English Wikipedia has an article on:


  • IPA(key): /liːɡ/
  • (file)
  • Rhymes: -iːɡ

Etymology 1[edit]

From Middle English liege, ligg, lige (a pact between governments, an agreement, alliance), from Middle French ligue, from Italian lega, from the verb legare, from Latin ligō (I tie).


league (plural leagues)

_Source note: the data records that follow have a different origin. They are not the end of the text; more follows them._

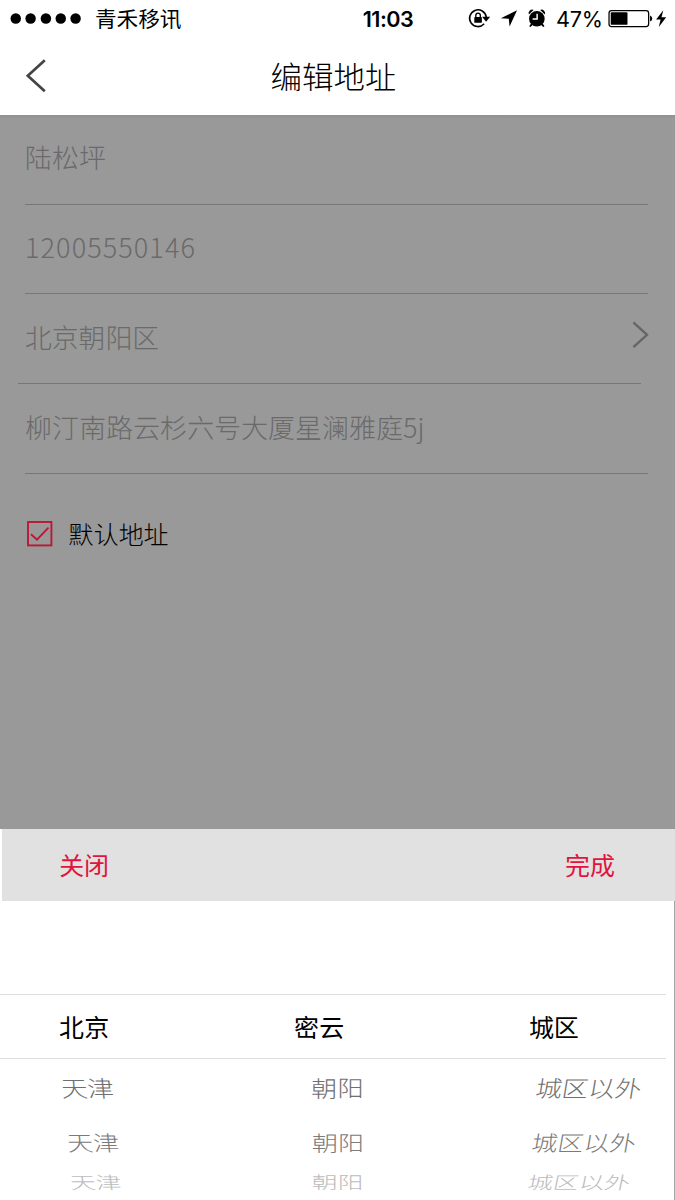
<!DOCTYPE html>
<html lang="zh-CN">
<head>
<meta charset="utf-8">
<title>编辑地址</title>
<link rel="stylesheet" href="https://fonts.googleapis.com/css2?family=Inter:wght@400;500;600&family=Noto+Sans+SC:wght@300;400&display=swap">
<style>
:root {
  --paper: #ffffff;
  --ink: #000000;
  --dim: #999999;
  --field-text: #6a6a6a;
  --field-line: #777777;
  --dim-red: #b81a35;
  --red: #e0143c;
  --toolbar: #e1e1e1;
  --picker-line: #dddddd;
  --option-near: #6f6f6f;
  --option-mid: #7b7b7b;
  --option-far: #bcbcbc;
}
* { box-sizing: border-box; margin: 0; padding: 0; }
html, body { width: 675px; height: 1200px; overflow: hidden; background: var(--paper); }
body { position: relative; font-family: "Noto Sans SC", sans-serif; font-weight: 300; color: var(--ink); }
a { color: inherit; text-decoration: none; }
ul { list-style: none; }
svg { position: absolute; display: block; overflow: visible; }

/* text is placed by left edge and vertical centre */
.label {
  position: absolute;
  left: var(--x);
  top: calc(var(--cy) - 20px - .056em);
  line-height: 40px;
  white-space: nowrap;
}

.status-bar, .nav-bar { position: absolute; left: 0; width: 675px; background: var(--paper); }
.status-bar { top: 0; height: 37px; }
.status-icons { left: 0; top: 0; width: 675px; height: 36px; }
.carrier { font-size: 21.6px; font-weight: 400; }
.clock, .charge { font-family: "Inter", sans-serif; top: calc(var(--cy) - 20px); font-size: 21.6px; }
.clock { left: 313px; width: 150px; text-align: center; font-weight: 600; letter-spacing: -.5px; }
.charge { font-weight: 400; letter-spacing: -.2px; }
.nav-bar { top: 37px; height: 78px; }
.title { left: 0; width: 667px; text-align: center; font-size: 31.5px; font-weight: 300; }

.form { position: absolute; left: 0; top: 115px; width: 675px; height: 714px; background: linear-gradient(#909090, var(--dim) 4px); }
.field { position: absolute; left: 25px; width: 623px; height: 90px; border-bottom: 1px solid var(--field-line); }
.field .label { --x: 0px; font-size: 27px; color: var(--field-text); }
.field-name { top: 0; }
.field-phone { top: 89px; }
.field-region { top: 179px; left: 18px; }
.field-street { top: 269px; }
.field-phone .label { letter-spacing: 1.1px; }
.field-region .label { --x: 7px; font-size: 26.8px; }
.default-address .label { font-size: 25px; }

.toolbar { position: absolute; left: 2px; top: 829px; width: 673px; height: 72px; background: var(--toolbar); }
.toolbar .label { font-size: 25px; color: var(--red); font-weight: 400; }

.picker { position: absolute; left: 0; top: 901px; width: 675px; height: 299px; background: var(--paper); border-right: 1px solid #a5a5a5; overflow: hidden; }
.selection-band { position: absolute; left: 0; top: 93px; width: 666px; height: 65px; border: solid var(--picker-line); border-width: 1px 0; }
.option { transform-origin: 0 50%; transform: scaleY(var(--squash, 1)) skewX(var(--lean, 0deg)); }
.chosen { --cy: 126px; font-size: 25px; font-weight: 400; }
.near { --cy: 188px; --squash: .86; font-size: 26.4px; color: var(--option-near); }
.mid { --cy: 242px; --squash: .82; font-size: 26px; color: var(--option-mid); }
.far { --cy: 282.5px; --squash: .68; font-size: 25.6px; color: var(--option-far); }
.province { --lean: 5deg; }
.district { --lean: -8deg; }
.chosen.province, .chosen.district { --lean: 0deg; }
</style>
</head>
<body>

<header>
  <div class="status-bar">
    <svg class="status-icons" viewBox="0 0 750 40" aria-hidden="true">
      <defs><circle id="signal-dot" cy="20.5" r="5.8"/></defs>
      <g class="signal">
        <use href="#signal-dot" x="17.5"/><use href="#signal-dot" x="34"/><use href="#signal-dot" x="51"/><use href="#signal-dot" x="67.5"/><use href="#signal-dot" x="84"/>
      </g>
      <g class="rotation-lock">
        <path d="M538 26.5A9.3 9.3 0 1 1 540.3 19" fill="none" stroke="#000" stroke-width="1.7"/>
        <path d="M535.6 18.5h9l-4.5 5.6z"/>
        <rect x="527" y="19" width="8.4" height="6.4" rx=".8"/>
        <path d="M528.7 19v-2a2.5 2.5 0 0 1 5 0v2" fill="none" stroke="#000" stroke-width="1.5"/>
      </g>
      <path class="location" d="M574.5 11.5L556.5 20.3L565.3 20.9L566.2 29.5z"/>
      <g class="alarm">
        <circle cx="596.5" cy="20.8" r="8.7"/>
        <path d="M587.6 16.2a4 4 0 0 1 5.2-5.2zM605.4 16.2a4 4 0 0 0-5.2-5.2zM590 26l-2 3.2 1.5.8 3-3zM603 26l2 3.2-1.5.8-3-3z"/>
        <path d="M596.8 15.2v6h-5" fill="none" stroke="#fff" stroke-width="1.6"/>
      </g>
      <g class="battery">
        <rect x="676.7" y="11.7" width="44" height="17.8" rx="2.8" fill="none" stroke="#000" stroke-width="1.4"/>
        <rect x="678.6" y="13.6" width="18.6" height="14" rx="1"/>
        <path d="M722.3 17.2a3.6 3.6 0 0 1 0 6.8z"/>
        <path d="M737 11.5L729 21.6H734L732 30L740.2 19.2H735z"/>
      </g>
    </svg>
    <span class="label carrier" style="--x:95px;--cy:19px">青禾移讯</span>
    <span class="label clock" style="--cy:19px">11:03</span>
    <span class="label charge" style="--x:556px;--cy:19px">47%</span>
  </div>
  <nav class="nav-bar">
    <a href="#" aria-label="返回">
      <svg style="left:26px;top:22px" width="21" height="34" viewBox="0 0 21 34"><path d="M18.8 1.2L1.8 16.7L18.8 32.2" fill="none" stroke="#444" stroke-width="2.7"/></svg>
    </a>
    <h1 class="label title" style="--cy:40px">编辑地址</h1>
  </nav>
</header>

<main class="form">
  <div class="field field-name"><span class="label" style="--cy:43.5px">陆松坪</span></div>
  <div class="field field-phone"><span class="label" style="--cy:44.5px">12005550146</span></div>
  <a href="#" class="field field-region">
    <span class="label" style="--cy:44.5px">北京朝阳区</span>
    <svg style="left:614px;top:27px" width="17" height="28" viewBox="0 0 17 28" aria-hidden="true"><path d="M1.4 1.4L15 13.8L1.4 26.2" fill="none" stroke="#666" stroke-width="2.4"/></svg>
  </a>
  <div class="field field-street"><span class="label" style="--cy:44.5px">柳汀南路云杉六号大厦星澜雅庭5j</span></div>
  <div class="default-address">
    <svg style="left:27px;top:406px" width="26" height="26" viewBox="0 0 26 26" role="img" aria-label="已选中">
      <g fill="none" stroke="#b81a35" stroke-width="1.9"><rect x="1" y="1" width="23.4" height="23.4"/><path d="M4 13.2L10 18.6L21.5 6.6"/></g>
    </svg>
    <span class="label" style="--x:68.5px;--cy:419px">默认地址</span>
  </div>
</main>

<div class="toolbar">
  <a href="#" class="label" style="--x:57px;--cy:36.5px">关闭</a>
  <a href="#" class="label" style="--x:563px;--cy:36.5px">完成</a>
</div>

<section class="picker" aria-label="选择地区">
  <div class="selection-band"></div>
  <ul>
    <li class="label option chosen province" style="--x:59px">北京</li>
    <li class="label option near province" style="--x:61px">天津</li>
    <li class="label option mid province" style="--x:67px">天津</li>
    <li class="label option far province" style="--x:70px">天津</li>
  </ul>
  <ul>
    <li class="label option chosen" style="--x:294px">密云</li>
    <li class="label option near" style="--x:311px">朝阳</li>
    <li class="label option mid" style="--x:312px">朝阳</li>
    <li class="label option far" style="--x:312px">朝阳</li>
  </ul>
  <ul>
    <li class="label option chosen district" style="--x:529px">城区</li>
    <li class="label option near district" style="--x:536px">城区以外</li>
    <li class="label option mid district" style="--x:532px">城区以外</li>
    <li class="label option far district" style="--x:528px">城区以外</li>
  </ul>
</section>

</body>
</html>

  1. A group or association of cooperating members.
    the League of Nations
    • 1668, John Denham, The Passion of Dido for Aeneas
      And let there be / 'Twixt us and them no league, nor amity.
  2. (sports) An organization of sports teams which play against one another for a championship.
    My favorite sports organizations are the National Football League and the American League in baseball.
  3. (informal, rugby) Ellipsis of rugby league
    Are you going to watch the league tonight?
  4. (often in the negative) A class or type of people or things that are evenly matched or on the same level.
    Forget about dating him; he's out of your league.
    We're not even in the same league.
  5. A prefecture-level administrative unit in Inner Mongolia (Chinese: ).
  6. (military) An alliance or coalition.
Derived terms[edit]
Related terms[edit]
  • Japanese: リーグ (rīgu)
  • Korean: 리그 (rigeu)


league (third-person singular simple present leagues, present participle leaguing, simple past and past participle leagued)

  1. To form an association; to unite in a league or confederacy; to combine for mutual support.

Etymology 2[edit]

From Middle English lege (league), from Late Latin leuca, leuga (the Gaulish mile), from Gaulish[1], from Proto-Celtic *lewgā (compare Middle Breton leau, Welsh lew, Breton lev / leo (league)).[2]


league (plural leagues)

  1. (measurement) The distance that a person can walk in one hour, commonly taken to be approximately three English miles (about five kilometers).
  2. A stone erected near a public road to mark the distance of a league.


  1. ^ Blažek, Václav (2008), “Gaulish Language”, in Studia minora Facultatis philosophicae Universitatis Brunensis, issue 13, Sborníku prací filozofické fakulty brněnské univerzity, page 49
  2. ^ Koch, John (2004) English–Proto-Celtic Word-list with attested comparanda[1], University of Wales Centre for Advanced Welsh & Celtic Studies